One of the sad byproducts of the media conspiracy to ignore this week's pro-life conference in Washington was that we almost missed this new iPhone app for baby-savin'. If only we'd seen it on Wednesday, we could've told you how much it sucked sooner:
Anti-abortion activists gathered at the Family Research Council's headquarters in DC Wednesday for a tech-focused gathering called, unfortunately and un-ironically, "Pro Life Con." The rockstar wasn't FRC president Tony Perkins or Republican National Committee chairman Reince Priebus, who both spoke to the gaggle; it was Brian Fisher, creator of the Online for Life phone app.
I'll admit, the peer pressure was killing me. What does it do, you ask? What doesn't it do!:
Download the Online for Life App to receive real-time alerts on women seeking abortions in your area. Invite your friends to join you in prayer and share the good news when a woman chooses life.

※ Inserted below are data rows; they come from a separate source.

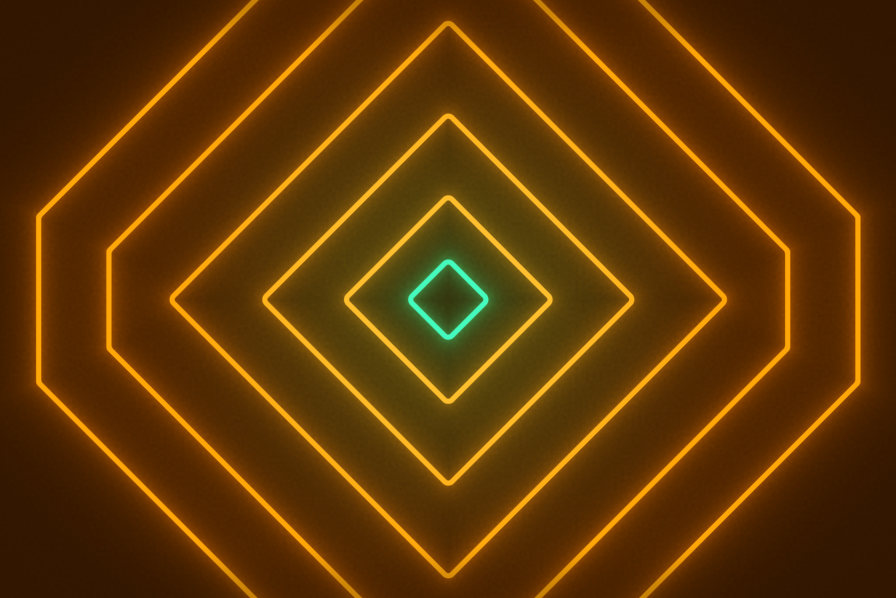
Reproduce this background procedurally as a Shadertoy shader.

```glsl
// Nested neon diamonds and octagons glowing amber around a mint core on dark brown.

const int RINGS = 6;
// Tip distance and side clip of each ring, in canvas heights
const float TIP[RINGS] = float[](0.0665, 0.1738, 0.3105, 0.4655, 0.6490, 0.8240);
const float SIDE[RINGS] = float[](9.0, 9.0, 9.0, 9.0, 0.5675, 0.6850);

const vec2 CENTER = vec2(0.0005, -0.001);
const float HALF_STROKE = 0.0043;
const float CORNER_RADIUS = 0.009;
const float CLIP_BLEND = 0.003;
const float TIGHT_GLOW = 0.012;
const float WIDE_GLOW = 0.055;
const float GRAIN_SCALE = 170.0;
const float GRAIN_AMOUNT = 0.09;

const vec3 OLIVE = vec3(0.185, 0.160, 0.028);
const vec3 BROWN = vec3(0.195, 0.086, 0.0);
const vec3 GOLD = vec3(1.0, 0.75, 0.18);
const vec3 ORANGE = vec3(1.0, 0.65, 0.03);
const vec3 GOLD_GLOW = vec3(0.30, 0.19, 0.02);
const vec3 ORANGE_GLOW = vec3(0.36, 0.185, 0.0);
const vec3 MINT = vec3(0.27, 0.98, 0.74);
const vec3 MINT_GLOW = vec3(0.02, 0.46, 0.30);

vec2 hashGradient(vec2 cell) {
    vec3 h = fract(vec3(cell.xyx) * vec3(0.1031, 0.1030, 0.0973));
    h += dot(h, h.yzx + 33.33);
    return fract((h.xx + h.yz) * h.zy) * 2.0 - 1.0;
}

float gradientNoise(vec2 p) {
    vec2 i = floor(p), f = fract(p);
    vec2 u = f * f * (3.0 - 2.0 * f);
    vec2 e = vec2(1.0, 0.0);
    float a = dot(hashGradient(i), f);
    float b = dot(hashGradient(i + e.xy), f - e.xy);
    float c = dot(hashGradient(i + e.yx), f - e.yx);
    float d = dot(hashGradient(i + e.xx), f - e.xx);
    return mix(mix(a, b, u.x), mix(c, d, u.x), u.y);
}

float smoothMax(float a, float b, float k) {
    float h = max(k - abs(a - b), 0.0) / k;
    return max(a, b) + h * h * k * 0.25;
}

// Rounded diamond with its left and right tips clipped at side
float ringDistance(vec2 p, float tip, float side) {
    vec2 turned = abs(vec2(p.x + p.y, p.x - p.y)) * 0.70711;
    vec2 q = turned - tip * 0.70711 + CORNER_RADIUS;
    float diamond = length(max(q, 0.0)) + min(max(q.x, q.y), 0.0) - CORNER_RADIUS;
    return smoothMax(diamond, abs(p.x) - side, CLIP_BLEND);
}

void mainImage(out vec4 fragColor, in vec2 fragCoord) {
    vec2 p = (fragCoord - 0.5 * iResolution.xy) / iResolution.y - CENTER;
    float pixel = 1.0 / iResolution.y;
    float radius = length(p);

    // Olive middle fading into brown
    vec3 color = mix(OLIVE, BROWN, smoothstep(0.08, 0.55, radius));

    // Strokes dim toward the top and bottom edges
    float edgeFade = 1.0 - 0.22 * smoothstep(0.40, 0.50, abs(p.y));
    float warmth = smoothstep(0.12, 0.50, radius);
    vec3 stroke = vec3(0.0);
    float coverage = 0.0;

    for (int i = 0; i < RINGS; i++) {
        float d = abs(ringDistance(p, TIP[i], SIDE[i]));
        float line = 1.0 - smoothstep(-0.8 * pixel, 0.8 * pixel, d - HALF_STROKE);
        bool core = i == 0;
        vec3 ink = core ? MINT : mix(GOLD, ORANGE, warmth) * edgeFade;
        vec3 halo = core ? MINT_GLOW : mix(GOLD_GLOW, ORANGE_GLOW, warmth) * edgeFade;

        // Tight bloom next to the tube, wide haze beyond it
        float bloom = 0.68 * exp(-d / TIGHT_GLOW);
        float haze = (core ? 0.18 : 0.48) * exp(-d / WIDE_GLOW);
        color += halo * (bloom + haze);
        stroke = mix(stroke, ink, line);
        coverage = max(coverage, line);
    }

    // Fine grain on the backdrop, then the bright tubes
    color *= 1.0 + GRAIN_AMOUNT * gradientNoise(p * GRAIN_SCALE);
    color = mix(color, stroke / max(coverage, 0.001), coverage);
    fragColor = vec4(clamp(color, 0.0, 1.0), 1.0);
}
```
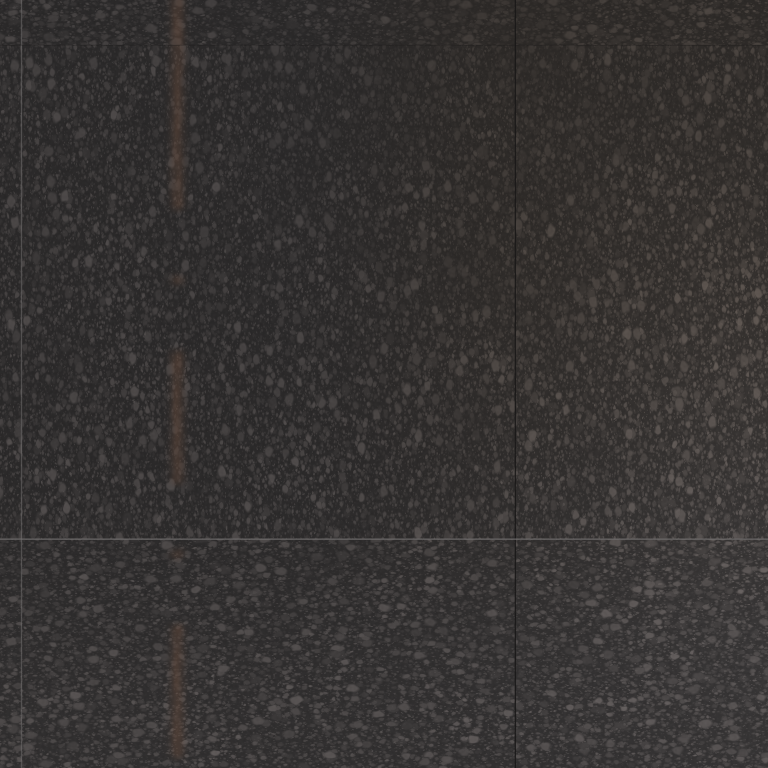
This texture is drawn by a Shadertoy shader. Its source:

```glsl
// Dark speckled stone tiles with hairline joints and a dashed, rusty vertical streak.
// Flakes are jittered ellipses in three cell layers; the grain turns with each tile row,
// and a soft glow at the right plus gradient noise vary the surface.

const float TILE_SIZE = 0.643;
const vec2 TILE_ORIGIN = vec2(0.028, 0.298);
const float JOINT_WIDTH = 0.0017;
const vec2 GRAIN_STRETCH = vec2(1.22, 0.82);

const vec3 STONE = vec3(0.172, 0.166, 0.167);
const vec3 FLAKE = vec3(0.365, 0.345, 0.342);
const vec3 JOINT_LIGHT = vec3(0.44, 0.43, 0.43);
const vec3 JOINT_DARK = vec3(0.09, 0.085, 0.085);
const vec3 RUST = vec3(0.40, 0.29, 0.23);
const vec3 WARM_TINT = vec3(1.03, 0.99, 0.93);

const float STREAK_X = 0.231;
const float STREAK_WIDTH = 0.009;
const float DASH_PERIOD = 0.357;
const float DASH_CENTRE = 0.457;
const float DASH_HALF = 0.090;
const float TOP_DASH_START = 0.81;

vec4 hash4(vec2 p) {
    vec4 q = fract(p.xyxy * vec4(0.1031, 0.1030, 0.0973, 0.1099));
    q += dot(q, q.wzxy + 33.33);
    return fract((q.xxyz + q.yzzw) * q.zywx);
}

float cornerSlope(vec2 cell, vec2 offset) {
    return dot(hash4(cell + 57.0).xy * 2.0 - 1.0, offset);
}

float gradientNoise(vec2 p) {
    vec2 i = floor(p), f = fract(p);
    vec2 u = f * f * f * (f * (f * 6.0 - 15.0) + 10.0);
    vec2 e = vec2(1.0, 0.0);
    float low = mix(cornerSlope(i, f), cornerSlope(i + e, f - e), u.x);
    float high = mix(cornerSlope(i + e.yx, f - e.yx), cornerSlope(i + 1.0, f - 1.0), u.x);
    return mix(low, high, u.y);
}

// Strongest flake covering p, with random place, size, tilt and opacity.
float flakeLayer(vec2 p, float cells, float pixel, float seed) {
    vec2 q = p * cells;
    q += 0.22 * vec2(gradientNoise(q * 2.1 + seed), gradientNoise(q * 2.1 + seed + 31.0));
    vec2 home = floor(q);
    float soft = pixel * cells * 0.6;
    float cover = 0.0;
    for (int y = -1; y <= 1; y++) {
        for (int x = -1; x <= 1; x++) {
            vec2 cell = home + vec2(x, y);
            vec4 h = hash4(cell + seed);
            vec4 k = hash4(cell + seed + 113.0);
            float tilt = (k.x - 0.5) * 1.3;
            vec2 d = mat2(cos(tilt), sin(tilt), -sin(tilt), cos(tilt)) * (q - cell - h.xy);
            float radius = mix(0.12, 0.48, h.z * h.z);
            float shape = 1.0 - smoothstep(radius * 0.7 - soft, radius * 1.1 + soft, length(d));
            cover = max(cover, shape * mix(0.18, 0.85, h.w));
        }
    }
    return cover;
}

// Coverage of a thin line, including lines narrower than a pixel.
float lineCover(float distance, float pixel) {
    float edge = clamp(0.5 + (0.5 * JOINT_WIDTH - distance) / pixel, 0.0, 1.0);
    return min(edge, JOINT_WIDTH / pixel);
}

float streakCover(vec2 p) {
    float phase = (fract((p.y - DASH_CENTRE) / DASH_PERIOD + 0.5) - 0.5) * DASH_PERIOD;
    float across = (p.x - STREAK_X) / STREAK_WIDTH;
    float dash = 1.0 - smoothstep(DASH_HALF - 0.012, DASH_HALF + 0.005, abs(phase));
    dash = max(dash, smoothstep(TOP_DASH_START - 0.02, TOP_DASH_START, p.y));
    float along = (0.5 * DASH_PERIOD - abs(phase)) / STREAK_WIDTH;
    float spot = 0.8 * exp(-along * along * 1.5);
    float wear = 0.85 + 0.5 * gradientNoise(p * vec2(90.0, 35.0));
    return exp(-across * across) * max(dash, spot) * wear;
}

void mainImage(out vec4 fragColor, in vec2 fragCoord) {
    float pixel = 1.0 / iResolution.y;
    vec2 p = fragCoord * pixel;
    vec2 grid = (p - TILE_ORIGIN) / TILE_SIZE;
    vec2 tile = floor(grid);

    // Flakes, stretched upright or sideways by tile row
    vec2 stretch = mod(tile.y, 2.0) < 0.5 ? GRAIN_STRETCH : GRAIN_STRETCH.yx;
    vec2 grain = p * stretch + mod(tile, 2.0) * 7.0 + 3.0;
    float flakes = flakeLayer(grain, 64.0, pixel, 11.0);
    flakes = max(flakes, 0.85 * flakeLayer(grain, 115.0, pixel, 211.0));
    flakes = max(flakes, 0.7 * flakeLayer(grain, 205.0, pixel, 431.0));
    float shade = exp(-dot((p - vec2(0.60, 0.98)) * vec2(2.6, 2.4), (p - vec2(0.60, 0.98)) * vec2(2.6, 2.4)));
    float density = 0.88 + 0.35 * gradientNoise(p * 9.0) - 0.35 * shade;
    vec3 color = mix(STONE, FLAKE, clamp(flakes * density, 0.0, 1.0));
    color += 0.02 * gradientNoise(p * 240.0);

    // Broad light and warm tint
    vec2 toGlow = (p - vec2(1.05, 0.38)) / vec2(0.36, 0.42);
    float light = 0.96 + 0.27 * exp(-dot(toGlow, toGlow));
    light += 0.13 * smoothstep(0.45, 0.0, p.y);
    color *= light * mix(vec3(1.0), WARM_TINT, smoothstep(0.35, 0.7, p.x) * smoothstep(0.1, 0.7, p.y));

    // Rusty dashes and spots
    color = mix(color, RUST, 0.5 * clamp(streakCover(p), 0.0, 1.0));

    // Joints alternate between light and dark; the upper dark one is faint
    vec2 joint = round(grid);
    vec2 gap = abs(grid - joint) * TILE_SIZE;
    vec2 isDark = mod(joint, 2.0);
    color = mix(color, mix(JOINT_LIGHT, JOINT_DARK, isDark.x), lineCover(gap.x, pixel) * mix(0.55, 0.85, isDark.x));
    color = mix(color, mix(JOINT_LIGHT, JOINT_DARK, isDark.y), lineCover(gap.y, pixel) * mix(0.85, 0.25, isDark.y));

    fragColor = vec4(color, 1.0);
}
```
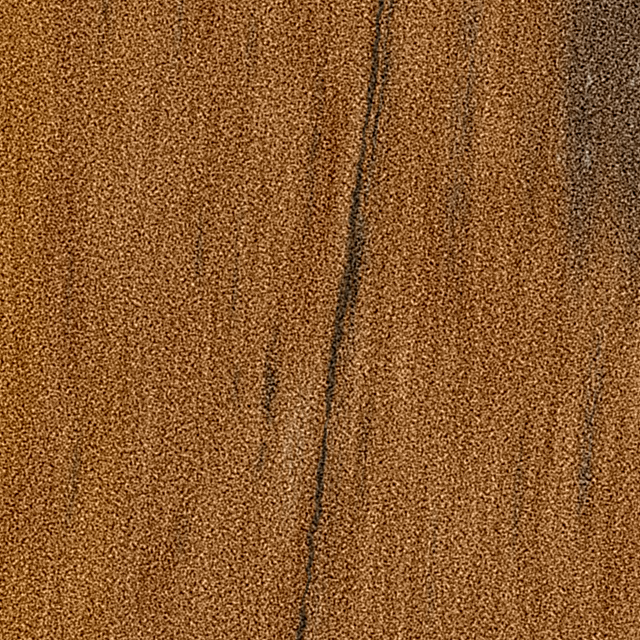
Give the GLSL for this texture, as a Shadertoy shader.

```glsl
// Weathered brown wood: leaning fibres, one long dark crack and a grey stain.
// Stretched gradient noise makes the fibres and tints; fine, nearly isotropic
// gradient noise laid over everything gives the sandy grain.

#define WOOD vec3(0.572, 0.371, 0.180)
#define AMBER vec3(0.590, 0.372, 0.135)
#define RUSSET vec3(0.510, 0.295, 0.110)
#define STAIN vec3(0.375, 0.280, 0.195)
#define CRACK vec3(0.225, 0.160, 0.090)
#define PALE vec3(0.660, 0.590, 0.510)
#define FIBRE_LEAN 0.075
#define FIBRE_CONTRAST 0.14
#define GRAIN_SCALE 212.0
#define GRAIN_CONTRAST 0.50
#define STREAK_COUNT 16
#define SPECK_COUNT 6

vec2 hash2(vec2 p) {
    uvec2 q = uvec2(ivec2(floor(p))) * uvec2(1597u, 3812u) + uvec2(7919u, 104729u);
    uint n = (q.x ^ (q.y * 668265u)) * 747796u;
    n = (n ^ (n >> 15)) * 739983u;
    n ^= n >> 13;
    n *= 277803u;
    n ^= n >> 16;
    return vec2(n & 65535u, n >> 16) / 65536.0;
}

vec2 gradientAt(vec2 cell) {
    float angle = 6.2832 * hash2(cell).x;
    return vec2(cos(angle), sin(angle));
}

float gradientNoise(vec2 p) {
    vec2 i = floor(p), f = p - i;
    vec2 u = f * f * f * (f * (f * 6.0 - 15.0) + 10.0);
    vec2 e = vec2(1.0, 0.0);
    float low = mix(dot(gradientAt(i), f), dot(gradientAt(i + e), f - e), u.x);
    float high = mix(dot(gradientAt(i + e.yx), f - e.yx),
                     dot(gradientAt(i + 1.0), f - 1.0), u.x);
    return mix(low, high, u.y);
}

// Soft elongated mark, fading towards its ends
float streak(vec2 offset, vec2 size) {
    vec2 d = offset / size;
    return exp(-d.x * d.x) * (1.0 - smoothstep(0.2, 1.0, abs(d.y)));
}

// Two turned layers hide the noise lattice
float sandyGrain(vec2 p) {
    mat2 turn = mat2(0.8, 0.6, -0.6, 0.8);
    return gradientNoise(turn * p * GRAIN_SCALE + 31.0)
         + gradientNoise(p * turn * GRAIN_SCALE * 1.17 + 173.0);
}

void mainImage(out vec4 fragColor, in vec2 fragCoord) {
    vec2 uv = fragCoord / iResolution.xy;
    float sway = 0.012 * gradientNoise(uv * vec2(3.0, 2.5) + 9.0);
    vec2 fibre = vec2(uv.x - FIBRE_LEAN * uv.y + sway, uv.y);

    // Splintering breaks every dark mark into short threads
    float splinter = gradientNoise(fibre * vec2(110.0, 14.0) + 37.0)
                   + 0.7 * gradientNoise(fibre * vec2(170.0, 45.0) + 61.0);
    float broken = clamp(0.75 + 1.5 * splinter, 0.0, 1.3);

    // Broad tints: amber at the left, russet clouds along the fibres
    float cloud = gradientNoise(fibre * vec2(10.0, 2.8) + 4.0);
    vec3 color = mix(WOOD, AMBER, 0.85 * (1.0 - smoothstep(0.0, 0.22, uv.x + 0.15 * cloud)));
    color = mix(color, RUSSET, 0.50 * smoothstep(0.08, 0.5, cloud));

    // Fibres in three widths
    float fibres = 0.30 * gradientNoise(fibre * vec2(24.0, 2.0) + 17.0)
                 + 0.50 * gradientNoise(fibre * vec2(52.0, 3.5) + 53.0)
                 + 0.55 * gradientNoise(fibre * vec2(105.0, 8.0) + 71.0);
    color += FIBRE_CONTRAST * fibres * mix(0.8, 1.2, uv.x);

    // Scattered short dark streaks
    for (int k = 0; k < STREAK_COUNT; k++) {
        vec2 center = hash2(vec2(k, 5)), shape = hash2(vec2(k, 11));
        vec2 size = vec2(mix(0.004, 0.011, shape.x), mix(0.04, 0.16, shape.y));
        float mark = streak(fibre - center * vec2(1.0, 1.05), size);
        color = mix(color, CRACK, 0.27 * mark * broken);
    }

    // Grey stain in the upper right, broken up along the fibres
    float ragged = gradientNoise(fibre * vec2(24.0, 3.0) + 83.0);
    float stain = smoothstep(0.80, 0.95, uv.x + 0.06 * ragged)
                * smoothstep(0.36, 0.88, uv.y + 0.16 * ragged);
    color = mix(color, STAIN, 0.9 * stain);
    color = mix(color, CRACK, 0.35 * stain * smoothstep(0.1, 0.6, splinter + 0.5 * ragged));
    color = mix(color, STAIN, 0.7 * broken * streak(fibre - vec2(0.90, 0.34), vec2(0.012, 0.24)));
    color = mix(color, STAIN, 0.45 * broken * streak(fibre - vec2(0.665, 0.82), vec2(0.022, 0.4)));

    // Long crack: narrow at both ends, ragged and wide above the middle
    float wobble = 0.006 * gradientNoise(vec2(uv.y * 7.0, 2.5))
                 + 0.005 * gradientNoise(vec2(uv.y * 34.0, 8.5))
                 + 0.004 * gradientNoise(vec2(uv.y * 85.0, 5.5));
    float side = uv.x - (0.469 + 0.125 * uv.y + wobble);
    float belly = exp(-pow((uv.y - 0.55) / 0.13, 2.0));
    float width = 0.0036 + 0.0052 * belly + 0.004 * gradientNoise(vec2(uv.y * 16.0, 4.5));
    width = max(width, 0.0022);
    float halo = exp(-pow((side - 0.012) / 0.028, 2.0));
    color = mix(color, STAIN, 0.30 * halo * broken);
    float paleEdge = streak(vec2(side + 0.045, uv.y - 0.30), vec2(0.022, 0.17))
                   + 1.6 * streak(vec2(side - 0.014, uv.y - 0.67), vec2(0.006, 0.08));
    color = mix(color, PALE, 0.26 * paleEdge * broken);
    float crack = 1.0 - smoothstep(0.4 * width, 1.7 * width, abs(side - 0.3 * width));
    color = mix(color, CRACK, crack * clamp(0.82 + 0.6 * splinter, 0.4, 0.95));

    // Side splits: one beside the top, one by the belly, one lower left
    float splits = 0.65 * streak(vec2(side - 0.018, uv.y - 0.9), vec2(0.005, 0.28))
                 + 0.50 * streak(vec2(side - 0.016, uv.y - 0.58), vec2(0.009, 0.15))
                 + 0.55 * streak(vec2(side + 0.094, uv.y - 0.37), vec2(0.011, 0.17));
    color = mix(color, CRACK, min(splits * broken, 0.9));

    // Pale chips inside the stain
    for (int k = 0; k < SPECK_COUNT; k++) {
        vec2 spot = hash2(vec2(k, 23)), shape = hash2(vec2(k, 29));
        vec2 center = vec2(mix(0.86, 1.0, spot.x), mix(0.70, 0.92, spot.y));
        vec2 d = (uv - center) / vec2(0.005, mix(0.006, 0.022, shape.x * shape.x));
        color = mix(color, PALE, 0.75 * broken * exp(-dot(d, d)));
    }

    // Sandy grain, a little weaker in the dark crack
    color += GRAIN_CONTRAST * sandyGrain(uv) * (1.0 - 0.3 * crack);
    fragColor = vec4(clamp(color, 0.0, 1.0), 1.0);
}
```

Sounds Big Brother creepy, no? Actually, as my wife and I learned, it doesn't do a lot. First, you have to log in:
Apologies to anyone who actually uses that email.
So what happens next? You pray. And... yeah, that's pretty much about it.
You get a screen (shown below and in the top photo at the left) that piles up messages telling you how an anonymous woman "considering an abortion" just got in touch with a "PRC"—a pregnancy resource center, one of the faux-clinics run by Online for Life's partners, where they distribute misinformation to pregnant women in order to convince them not to terminate their pregnancies.
That app doesn't tell you whether the women who are "considering abortion" think they're contacting a health clinic that performs abortions. It doesn't tell you if the women know they're calling an anti-abortion counseling center. It doesn't tell you much, really, and it's not clear if anything it tells you is true. What's it to you?
Your job here—and it feels more like a job than a game, which is death for a phone app—is to pray for these folks. You do that by swiping across a pregnant woman's message, leaving an awesome red-baby message in its wake:
It feels bizarrely like deleting an email... or terminating something. Not sure that's what they were going for there.
So far, so boring. But wait! There's not much more. Only a screen where you, the pilgrim, can gauge your progress:
This screen purports to tell you how many prayers you logged; how many of the people you prayed for made an appointment to visit a PRC; how many actually showed up; and how many decided, Madonna-style, that they're keepin' their babies. Is it for real? Who knows. Now, shut up and do some more prayer-swipin'!
Fisher, the brains behind the app and the organization that created it, is a fairly opaque "author, speaker, and business leader" who also self-published a book called "ABORTION: THE ULTIMATE EXPLOITATION OF WOMEN," a denim-covered copy of which can be yours for $25. I'm getting my copy now; based on the ponderous prose of the introduction, reading the book is bound to give me a greater sense of accomplishment than playing with this phone app.